The case of the missing artifacts at the Baghdad National Museum is an example of how information can become a weapon in the war of ideology when the fighting with real bullets and bombs achieves a level of success unthinkable to naysayers.
Opponents of the U.S. war to end Iraq's reign of terror under Saddam Hussein had painted an ugly picture as coalition troops began bombing and taking control of cities one by one. When Saddam's grip on the country collapsed, critics of the war and, more specifically, of the Bush administration jumped on every opportunity to emphasize any negative impact of the battles that had just been fought.
One such opportunity appeared to fall into the laps of critics and protesters with the first reports of "looting" of the Baghdad museum.
The museum rightly holds a position of prominence in the world of archeology and the preservation of historical culture. As the cradle of civilization, the fertile crescent of that portion of Iraq that lies between the Tigris and Euphrates rivers holds some of the oldest and most interesting records of human development and achievement to be found anywhere. Much of that record was housed in the Baghdad museum.
While U.S. troops were still securing vast portions of Baghdad in early April, the museum became a target for thieves. At least some of the thievery, it now appears, was highly organized and targeted specific items, including some of the oldest and rarest artifacts.
Initial news reports focused on a claim made by the distraught deputy director of the museum who claimed that 170,000 items has been stolen, lost or destroyed. That information has been widely repeated in account after account of the aftermath of the war in Iraq, even though later information indicates that estimate was grossly exaggerated. As late as last week, articles in publications as notable as New Yorker magazine were still making passing references based on the 170,000-item figure without further clarification.

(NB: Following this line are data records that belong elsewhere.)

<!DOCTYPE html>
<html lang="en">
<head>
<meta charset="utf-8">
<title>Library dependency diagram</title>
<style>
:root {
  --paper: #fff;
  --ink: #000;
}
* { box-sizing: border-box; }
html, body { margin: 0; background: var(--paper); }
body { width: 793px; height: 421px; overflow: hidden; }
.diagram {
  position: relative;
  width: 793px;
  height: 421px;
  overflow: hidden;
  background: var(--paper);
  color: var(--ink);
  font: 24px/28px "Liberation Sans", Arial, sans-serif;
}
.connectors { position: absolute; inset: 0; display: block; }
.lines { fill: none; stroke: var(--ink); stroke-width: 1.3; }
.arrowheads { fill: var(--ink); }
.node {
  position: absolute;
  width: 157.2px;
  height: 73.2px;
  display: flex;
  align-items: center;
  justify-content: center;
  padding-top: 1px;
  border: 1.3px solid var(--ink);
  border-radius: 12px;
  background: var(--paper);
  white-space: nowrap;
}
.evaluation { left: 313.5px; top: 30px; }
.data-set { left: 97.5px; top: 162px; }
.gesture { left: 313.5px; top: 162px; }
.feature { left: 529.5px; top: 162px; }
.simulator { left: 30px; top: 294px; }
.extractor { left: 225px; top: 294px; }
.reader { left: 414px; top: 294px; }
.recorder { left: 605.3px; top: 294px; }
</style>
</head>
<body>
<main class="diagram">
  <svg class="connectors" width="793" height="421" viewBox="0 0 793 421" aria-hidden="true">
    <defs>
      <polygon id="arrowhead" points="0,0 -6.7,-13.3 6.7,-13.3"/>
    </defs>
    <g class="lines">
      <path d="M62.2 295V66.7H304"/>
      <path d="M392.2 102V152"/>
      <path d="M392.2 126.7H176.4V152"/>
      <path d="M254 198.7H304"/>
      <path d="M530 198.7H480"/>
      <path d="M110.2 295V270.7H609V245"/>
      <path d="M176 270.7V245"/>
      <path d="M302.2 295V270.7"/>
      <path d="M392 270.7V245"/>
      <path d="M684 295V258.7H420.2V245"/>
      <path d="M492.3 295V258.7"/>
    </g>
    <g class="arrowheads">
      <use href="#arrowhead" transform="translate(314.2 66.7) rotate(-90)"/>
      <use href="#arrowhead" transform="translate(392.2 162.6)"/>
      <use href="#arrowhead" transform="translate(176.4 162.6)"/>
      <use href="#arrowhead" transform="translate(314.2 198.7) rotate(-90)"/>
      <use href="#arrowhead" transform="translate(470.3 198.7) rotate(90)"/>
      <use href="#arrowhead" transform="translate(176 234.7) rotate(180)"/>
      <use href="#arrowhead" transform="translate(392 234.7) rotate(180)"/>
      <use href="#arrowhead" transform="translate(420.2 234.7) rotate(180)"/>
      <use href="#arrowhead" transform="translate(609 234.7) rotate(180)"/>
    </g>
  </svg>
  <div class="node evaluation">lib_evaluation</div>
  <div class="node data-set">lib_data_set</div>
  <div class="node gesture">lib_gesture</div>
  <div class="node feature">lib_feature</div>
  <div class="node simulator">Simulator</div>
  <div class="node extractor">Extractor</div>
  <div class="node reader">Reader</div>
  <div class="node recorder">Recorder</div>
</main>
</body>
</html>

This week, the curator of the British Museum said that 30 to 40 items of critical importance are missing.
As various news organizations have reported since early April, there are many explanations for the reduction from 170,000 missing items to 30 or 40.
For example, it was learned shortly after the liberation of Baghdad that precautions had been taken prior to the war to stash away many artifacts for safekeeping. Hundreds of artifacts have been returned by Iraqi citizens who claim they took them to make sure they were protected. Hundreds more artifacts have been recovered from thieves trying to move their loot out of the country. Some of the artifacts have shown up among merchandise for sale in Baghdad shops and open-air markets. In one such case, a journalist purchased an artifact and returned it to the museum.
Not all journalists, it seems, were so scrupulous. Some have been found in possession of small artifacts apparently taken as souvenirs. And there were a few instances of military personnel who helped themselves to a trinket or two to take home.
It will be weeks before the museum can fully assess its losses. Some of the treasures may never be recovered. For the most part, however, most of the treasures -- some of them dating from 7000 B.C. -- are in safe hands.